4.  The hotel employees know you by name.  This one became a running joke for me and my colleagues.  No matter who was manning the front desk, they would greet me with, “Welcome back, Mr. Kennedy!”  And yet they acted as if my colleagues were there for the first time.  When one of them called a front desk employee on it, she stammered a bit and explained that she remembered me “because he walks by all the time . . .?”  (Everyone has to walk by the front desk on their way in and out of that hotel.)  On my next visit, the guy checking me in scoffed at my attempt to hand him my ID and credit card:  “Oh please, we don’t need that, Mr. Kennedy.”  Or, as my colleague heard it, “Your money’s no good here, Mr. Kennedy!”

5.  The Starbucks barista knows your order.  The guy at the downtown Phoenix Starbucks not only knew my order, but he greeted me in line with, “Hey, Shawn!”  Which led to more grief because there was no such greeting for my colleagues.  Whatever, they’re just jealous of my Starbucks cred.

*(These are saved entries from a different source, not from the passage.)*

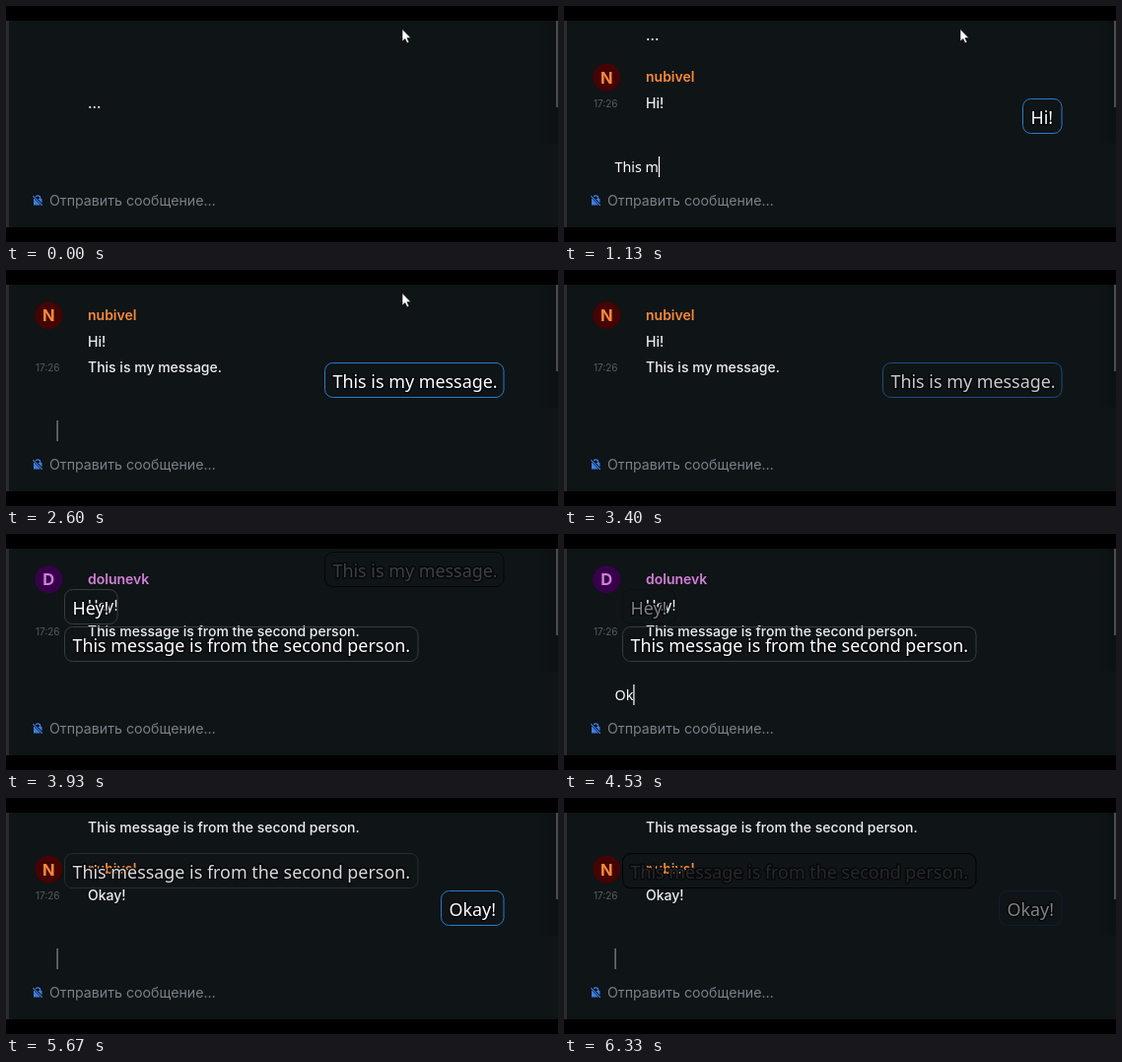
Write an HTML page that moves like this. It is 560 px wide and 240 px high and loops after 6.39 s.

```html
<!DOCTYPE html>
<html lang="ru">
<head>
<meta charset="utf-8">
<title>Live chat bubbles</title>
<style>
  html, body { margin: 0; width: 100%; height: 100%; overflow: hidden; background: #000; }
  svg { display: block; }
  text { white-space: pre; }
  .chat { font: 500 14px Inter, Roboto, sans-serif; fill: #eceef0; }
  .name { font-weight: 600; }
  .initial { font: 700 16.5px Inter, Roboto, sans-serif; text-anchor: middle; }
  .time { font: 10px Inter, Roboto, sans-serif; fill: #565b61; }
  .hint { font: 14.2px Inter, Roboto, sans-serif; fill: #7a8087; }
  .live { font: 17.9px "Noto Sans", "Open Sans", sans-serif; }
  .live text { stroke: #06090b; stroke-width: 3px; stroke-linejoin: round; paint-order: stroke; }
  .draft { font: 14.3px "Noto Sans", "Open Sans", sans-serif; fill: #fff; }
</style>
</head>
<body>
<svg id="stage" width="560" height="240" viewBox="0 0 560 240">
  <defs>
    <clipPath id="window"><rect y="15" width="560" height="210"/></clipPath>
    <linearGradient id="shade">
      <stop offset="0" stop-color="#0a0e11" stop-opacity="0"/>
      <stop offset="1" stop-color="#0a0e11" stop-opacity=".6"/>
    </linearGradient>
  </defs>
  <rect width="560" height="240"/>
  <g clip-path="url(#window)">
    <rect y="15" width="560" height="210" fill="#0f1417"/>
    <rect x="538" y="15" width="22" height="125" fill="url(#shade)"/>
    <rect y="15" width="3" height="210" fill="#292b2f"/>
    <rect x="558" y="15" width="2" height="88" fill="#4b4e51"/>
    <g id="chat"></g>
    <text id="stamp" class="time" x="30" y="103">17:26</text>
    <g id="live" class="live"></g>
    <text id="draft" class="draft" x="51.5" y="169"></text>
    <rect id="caret" y="153" width="1.2" height="21"/>
    <g fill="#3b7de0">
      <path d="M28 196h8.500v6.500h-8.500z"/>
      <path d="M30 197v-1.800a2.300 2.300 0 0 1 4.600 0v1.800" fill="none" stroke="#3b7de0" stroke-width="1.400"/>
      <path d="M27.500 192.800l9.500 10" stroke="#0f1417" stroke-width="2.600"/>
      <path d="M27.300 193.200l9.500 9.600" stroke="#3b7de0" stroke-width="1.200"/>
    </g>
    <text class="hint" x="44" y="203">Отправить сообщение…</text>
    <path id="pointer" d="M402 23.500v12.500l2.900-2.600 2 4.300 2-.9-2-4.200h3.900z" fill="#fff" stroke="#000" stroke-width=".6"/>
  </g>
</svg>
<script>
const LOOP = 6390;
const LINE = 26.3, HEADED_LINE = 69, BUBBLE_STEP = 38;
const POINTER_EXIT = { from: 2730, until: 2930, distance: 150 };
const byId = id => document.getElementById(id);

const people = {
  me: { name: 'nubivel', ink: '#f98a38', disc: '#440403', border: [42, 122, 200] },
  peer: { name: 'dolunevk', ink: '#d27fd6', disc: '#38004a', border: [56, 60, 64] },
};

// posted: chat line appears; sent: live bubble appears; fade: bubble dims to nothing
const messages = [
  { who: 'me', text: 'Hi!', width: 40, sent: 930, posted: 1000, fade: [1700, 2500] },
  { who: 'me', text: 'This is my message.', width: 182, sent: 1930, posted: 2030, fade: [3200, 4170] },
  { who: 'peer', text: 'Hey!', width: 54, sent: 3530, posted: 3600, fade: [4080, 4980] },
  { who: 'peer', text: 'This message is from the second person.', width: 359, sent: 3800, posted: 3870, fade: [5530, 6480] },
  { who: 'me', text: 'Okay!', width: 64, sent: 5000, posted: 5130, fade: [5880, 6800] },
];

// '<' is a backspace
const drafts = [
  { keys: 'Hi!', from: 330, step: 135, until: 930 },
  { keys: 'This m<is my message.', from: 930, step: 39, until: 1930 },
  { keys: 'Okay!', from: 4400, step: 95, until: 5000 },
];

function add(parent, tag, attrs, text = '') {
  const node = document.createElementNS('http://www.w3.org/2000/svg', tag);
  for (const key in attrs) node.setAttribute(key, attrs[key]);
  node.textContent = text;
  return parent.appendChild(node);
}

const clamp = v => Math.min(1, Math.max(0, v));
const show = (node, on) => node.setAttribute('display', on ? 'inline' : 'none');
const shift = (node, x, y) => node.setAttribute('transform', `translate(${x} ${y})`);
const dim = (color, amount) => `rgb(${color.map(c => Math.round(c * amount))})`;
const typeKeys = keys => [...keys].reduce((s, key) => key === '<' ? s.slice(0, -1) : s + key, '');

function buildLine(message, index) {
  const group = add(byId('chat'), 'g', {});
  const person = people[message.who];
  message.headed = index === 0 || messages[index - 1].who !== message.who;
  if (message.headed) {
    add(group, 'circle', { cx: 43.3, cy: 72.5, r: 14, fill: person.disc });
    add(group, 'text', { class: 'initial', x: 43.3, y: 78.5, fill: person.ink }, person.name[0].toUpperCase());
    add(group, 'text', { class: 'chat name', x: 83, y: 77, style: `fill:${person.ink}` }, person.name);
  }
  add(group, 'text', { class: 'chat', x: 83, y: 104 }, message.text);
  message.line = group;
}

function buildBubble(message) {
  const group = add(byId('live'), 'g', {});
  const left = message.who === 'me' ? 505.5 - message.width : 59.5;
  message.frame = add(group, 'rect', { x: left, y: 94.5, width: message.width - .5, height: 35, rx: 8, fill: 'none' });
  message.label = add(group, 'text', { x: left + 8, y: 120 }, message.text);
  message.bubble = group;
}

const opening = add(byId('chat'), 'text', { class: 'chat name', x: 83, y: 104 }, '...');
messages.forEach(buildLine);
messages.forEach(buildBubble);

function drawChat(t) {
  let offset = 0;
  for (const message of [...messages].reverse()) {
    const on = t >= message.posted;
    show(message.line, on);
    if (!on) continue;
    shift(message.line, 0, -offset);
    offset += message.headed ? HEADED_LINE : LINE;
  }
  shift(opening, 0, -offset);
  show(byId('stamp'), t >= messages[0].posted);
}

function drawBubbles(t) {
  let row = 0;
  for (const message of [...messages].reverse()) {
    const [start, end] = message.fade;
    const sent = t >= message.sent;
    show(message.bubble, sent && t < end);
    if (!sent) continue;
    shift(message.bubble, 0, -BUBBLE_STEP * row++);
    const level = clamp((end - t) / (end - start));
    message.frame.setAttribute('stroke', dim(people[message.who].border, level * level));
    message.label.setAttribute('fill', dim([255, 255, 255], level));
  }
}

function drawDraft(t) {
  const current = drafts.find(d => t >= d.from && t < d.until);
  const typed = current ? typeKeys(current.keys.slice(0, 1 + Math.floor((t - current.from) / current.step))) : '';
  const draft = byId('draft'), caret = byId('caret');
  draft.textContent = typed;
  show(caret, t >= 130 && (t < POINTER_EXIT.until || t >= 4330));
  caret.setAttribute('x', 51.5 + (typed ? draft.getComputedTextLength() : 0));
  caret.setAttribute('fill', typed ? '#fff' : '#8b8e91');
}

function drawPointer(t) {
  const { from, until, distance } = POINTER_EXIT;
  const pointer = byId('pointer');
  show(pointer, t < until);
  shift(pointer, distance * clamp((t - from) / (until - from)), 0);
}

function draw(t) {
  drawChat(t);
  drawBubbles(t);
  drawDraft(t);
  drawPointer(t);
}

const origin = performance.now();
function tick() {
  draw((performance.now() - origin) % LOOP);
  requestAnimationFrame(tick);
}
tick();
</script>
</body>
</html>
```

6.  You’re a security ninja.  You know how they have separate security lines for experienced travelers, ordinary travelers, and families flying with children?  Those are all for rookies.  Security ninjas make the experienced travelers look like me flying with my five kids (which isn’t pretty).  And we ninjas have precious little patience for people that clog up the security line by doing things like “forgetting” the water bottle in their purse.

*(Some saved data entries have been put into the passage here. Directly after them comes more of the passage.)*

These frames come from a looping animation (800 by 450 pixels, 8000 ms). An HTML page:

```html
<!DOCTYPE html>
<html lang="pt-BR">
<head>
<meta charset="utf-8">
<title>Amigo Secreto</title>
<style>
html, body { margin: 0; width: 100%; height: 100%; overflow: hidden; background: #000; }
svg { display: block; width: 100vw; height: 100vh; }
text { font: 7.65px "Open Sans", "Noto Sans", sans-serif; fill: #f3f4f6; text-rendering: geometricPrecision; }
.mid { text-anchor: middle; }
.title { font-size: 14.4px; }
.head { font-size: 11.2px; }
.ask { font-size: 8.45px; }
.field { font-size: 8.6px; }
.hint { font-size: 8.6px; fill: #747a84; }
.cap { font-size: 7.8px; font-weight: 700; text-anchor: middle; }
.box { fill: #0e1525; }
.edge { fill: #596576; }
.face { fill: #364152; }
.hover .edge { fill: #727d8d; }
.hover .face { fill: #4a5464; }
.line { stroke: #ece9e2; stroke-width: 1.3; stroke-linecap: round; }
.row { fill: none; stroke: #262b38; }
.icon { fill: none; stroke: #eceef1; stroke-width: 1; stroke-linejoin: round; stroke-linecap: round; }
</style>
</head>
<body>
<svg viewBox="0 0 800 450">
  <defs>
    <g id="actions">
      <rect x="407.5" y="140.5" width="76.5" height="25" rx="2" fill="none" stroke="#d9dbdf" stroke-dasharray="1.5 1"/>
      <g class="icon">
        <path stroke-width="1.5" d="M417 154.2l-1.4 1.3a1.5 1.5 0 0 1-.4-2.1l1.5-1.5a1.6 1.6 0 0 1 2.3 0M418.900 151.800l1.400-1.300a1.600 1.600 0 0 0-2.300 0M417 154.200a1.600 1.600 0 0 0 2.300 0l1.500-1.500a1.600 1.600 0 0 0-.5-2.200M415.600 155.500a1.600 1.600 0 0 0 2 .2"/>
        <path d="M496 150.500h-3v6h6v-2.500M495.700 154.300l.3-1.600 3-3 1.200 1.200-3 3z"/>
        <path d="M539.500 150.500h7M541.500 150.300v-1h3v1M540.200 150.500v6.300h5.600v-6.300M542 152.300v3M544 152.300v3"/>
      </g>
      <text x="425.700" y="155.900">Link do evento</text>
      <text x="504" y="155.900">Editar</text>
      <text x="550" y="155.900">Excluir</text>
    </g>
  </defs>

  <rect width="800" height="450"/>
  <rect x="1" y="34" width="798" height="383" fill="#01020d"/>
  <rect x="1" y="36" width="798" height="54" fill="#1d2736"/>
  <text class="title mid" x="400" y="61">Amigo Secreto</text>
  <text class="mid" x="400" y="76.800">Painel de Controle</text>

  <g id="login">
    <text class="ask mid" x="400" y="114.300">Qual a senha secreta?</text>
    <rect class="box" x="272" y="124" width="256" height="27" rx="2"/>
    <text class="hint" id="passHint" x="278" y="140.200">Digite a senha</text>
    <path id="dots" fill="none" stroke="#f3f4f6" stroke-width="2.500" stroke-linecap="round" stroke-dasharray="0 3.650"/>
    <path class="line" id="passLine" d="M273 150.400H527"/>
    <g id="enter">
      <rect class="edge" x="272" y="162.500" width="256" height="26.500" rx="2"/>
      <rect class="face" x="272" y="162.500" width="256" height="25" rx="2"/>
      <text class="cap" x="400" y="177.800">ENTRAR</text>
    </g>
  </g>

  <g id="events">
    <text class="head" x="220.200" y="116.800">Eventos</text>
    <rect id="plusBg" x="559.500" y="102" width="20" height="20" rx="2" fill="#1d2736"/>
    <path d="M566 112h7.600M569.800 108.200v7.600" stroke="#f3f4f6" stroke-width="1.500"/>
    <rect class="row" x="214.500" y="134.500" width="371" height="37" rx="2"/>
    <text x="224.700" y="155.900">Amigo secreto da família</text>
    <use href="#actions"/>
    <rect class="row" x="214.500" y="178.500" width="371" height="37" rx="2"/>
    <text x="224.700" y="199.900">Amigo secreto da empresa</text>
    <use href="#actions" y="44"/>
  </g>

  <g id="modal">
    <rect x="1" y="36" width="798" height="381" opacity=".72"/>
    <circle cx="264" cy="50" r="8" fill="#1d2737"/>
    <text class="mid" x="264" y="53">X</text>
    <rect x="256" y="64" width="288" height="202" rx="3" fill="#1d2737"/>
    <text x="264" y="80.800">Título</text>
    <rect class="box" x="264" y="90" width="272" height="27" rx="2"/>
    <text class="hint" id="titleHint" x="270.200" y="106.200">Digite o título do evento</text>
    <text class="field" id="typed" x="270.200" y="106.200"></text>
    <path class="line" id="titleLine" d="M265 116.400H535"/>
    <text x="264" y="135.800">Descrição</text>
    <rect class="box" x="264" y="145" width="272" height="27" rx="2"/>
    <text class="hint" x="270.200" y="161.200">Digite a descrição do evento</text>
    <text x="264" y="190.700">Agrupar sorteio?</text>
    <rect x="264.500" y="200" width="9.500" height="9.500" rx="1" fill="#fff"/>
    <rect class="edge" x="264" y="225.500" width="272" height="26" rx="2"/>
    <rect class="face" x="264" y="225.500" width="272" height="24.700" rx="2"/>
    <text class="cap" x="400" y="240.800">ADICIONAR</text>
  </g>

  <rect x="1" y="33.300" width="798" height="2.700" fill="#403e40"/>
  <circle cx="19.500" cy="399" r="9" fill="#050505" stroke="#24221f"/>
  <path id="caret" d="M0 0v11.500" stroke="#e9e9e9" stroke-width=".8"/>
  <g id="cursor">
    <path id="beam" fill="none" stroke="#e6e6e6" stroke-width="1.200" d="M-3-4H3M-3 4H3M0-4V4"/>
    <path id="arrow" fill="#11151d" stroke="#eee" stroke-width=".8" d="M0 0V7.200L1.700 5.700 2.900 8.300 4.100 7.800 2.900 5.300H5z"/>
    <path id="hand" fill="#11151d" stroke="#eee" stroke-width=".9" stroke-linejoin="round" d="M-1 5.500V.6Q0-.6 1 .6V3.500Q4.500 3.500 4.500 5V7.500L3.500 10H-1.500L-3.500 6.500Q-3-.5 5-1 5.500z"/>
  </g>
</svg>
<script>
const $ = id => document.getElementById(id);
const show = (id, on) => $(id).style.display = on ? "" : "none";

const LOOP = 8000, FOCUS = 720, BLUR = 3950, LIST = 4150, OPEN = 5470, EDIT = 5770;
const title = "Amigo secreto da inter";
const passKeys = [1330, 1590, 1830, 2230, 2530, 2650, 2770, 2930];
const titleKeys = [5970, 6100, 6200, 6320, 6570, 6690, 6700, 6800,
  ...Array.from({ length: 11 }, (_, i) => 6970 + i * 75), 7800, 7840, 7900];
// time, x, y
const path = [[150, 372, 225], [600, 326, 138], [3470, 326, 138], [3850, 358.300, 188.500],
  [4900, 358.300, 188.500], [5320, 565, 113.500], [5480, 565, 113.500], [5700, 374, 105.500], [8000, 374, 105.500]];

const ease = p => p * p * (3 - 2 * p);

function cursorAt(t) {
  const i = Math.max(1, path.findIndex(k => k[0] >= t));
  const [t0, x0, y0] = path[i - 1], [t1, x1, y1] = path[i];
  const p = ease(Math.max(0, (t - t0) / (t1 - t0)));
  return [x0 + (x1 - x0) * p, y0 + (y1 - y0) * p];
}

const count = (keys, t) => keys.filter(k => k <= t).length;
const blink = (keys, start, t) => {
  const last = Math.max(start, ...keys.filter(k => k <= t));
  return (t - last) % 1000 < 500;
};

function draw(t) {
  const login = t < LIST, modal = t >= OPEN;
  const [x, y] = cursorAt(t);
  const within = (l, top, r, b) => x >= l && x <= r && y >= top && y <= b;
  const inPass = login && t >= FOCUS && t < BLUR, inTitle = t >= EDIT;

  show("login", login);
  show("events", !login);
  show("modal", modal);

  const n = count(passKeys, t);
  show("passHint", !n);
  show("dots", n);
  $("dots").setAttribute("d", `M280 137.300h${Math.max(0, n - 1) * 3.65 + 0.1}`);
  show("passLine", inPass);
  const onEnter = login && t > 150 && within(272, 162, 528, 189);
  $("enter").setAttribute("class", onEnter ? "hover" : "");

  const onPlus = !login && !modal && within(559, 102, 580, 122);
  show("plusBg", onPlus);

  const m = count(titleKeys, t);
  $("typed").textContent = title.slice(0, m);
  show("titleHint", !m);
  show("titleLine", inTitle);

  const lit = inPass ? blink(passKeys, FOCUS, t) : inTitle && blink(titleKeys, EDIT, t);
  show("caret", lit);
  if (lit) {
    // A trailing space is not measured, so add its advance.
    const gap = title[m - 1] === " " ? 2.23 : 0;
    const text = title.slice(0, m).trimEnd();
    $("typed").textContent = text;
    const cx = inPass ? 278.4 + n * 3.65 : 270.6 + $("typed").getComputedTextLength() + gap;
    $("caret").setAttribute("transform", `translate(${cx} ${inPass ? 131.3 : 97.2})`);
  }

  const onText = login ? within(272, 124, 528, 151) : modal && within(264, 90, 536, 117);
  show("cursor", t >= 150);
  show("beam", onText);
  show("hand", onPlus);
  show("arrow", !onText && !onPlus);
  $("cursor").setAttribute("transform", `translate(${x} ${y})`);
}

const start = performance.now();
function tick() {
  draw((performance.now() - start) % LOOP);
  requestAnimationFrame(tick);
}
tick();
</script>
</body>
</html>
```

7.  You’re a scheduling savant.  I made the flight between Orange County and Phoenix so many times, I had the schedule memorized.  My colleagues and I had some stirring conversations about the periodic schedule changes:  “Can you believe they dropped the 5:15 flight??”  And we were like Rain Man when it came to changing flights at the last minute.  “Five minutes to find a cab, 12 minutes to the airport at this time of day, 15 minutes to charge through the airport and get through security, and two minutes to the gate.  We can make it — book it!”

8.  You know the way of the early boarders.  Unless I switched onto a flight at the last minute, I almost always was one of the first few people to check in for my Southwest flights.  My colleagues and I took special pride in being able to say things like, “I was A1 for both flights!”  But with great position comes great peril.  The middle seats in those first few rows are awfully tempting to the middle-of-the-packers.  Avoiding eye contact only works for so long before some brave soul blurts out, “Is anyone sitting there?”  Um, no.  “Mind if I do?”  Um, yes, fat dude with big elbows.  Yes, I do mind.

So there you have it.  If you see yourself in any of these, you might want to ease back on the work travel a bit.  If you don’t see yourself in any of these and you happen to see me in the second row on that next flight, just keep right on walking.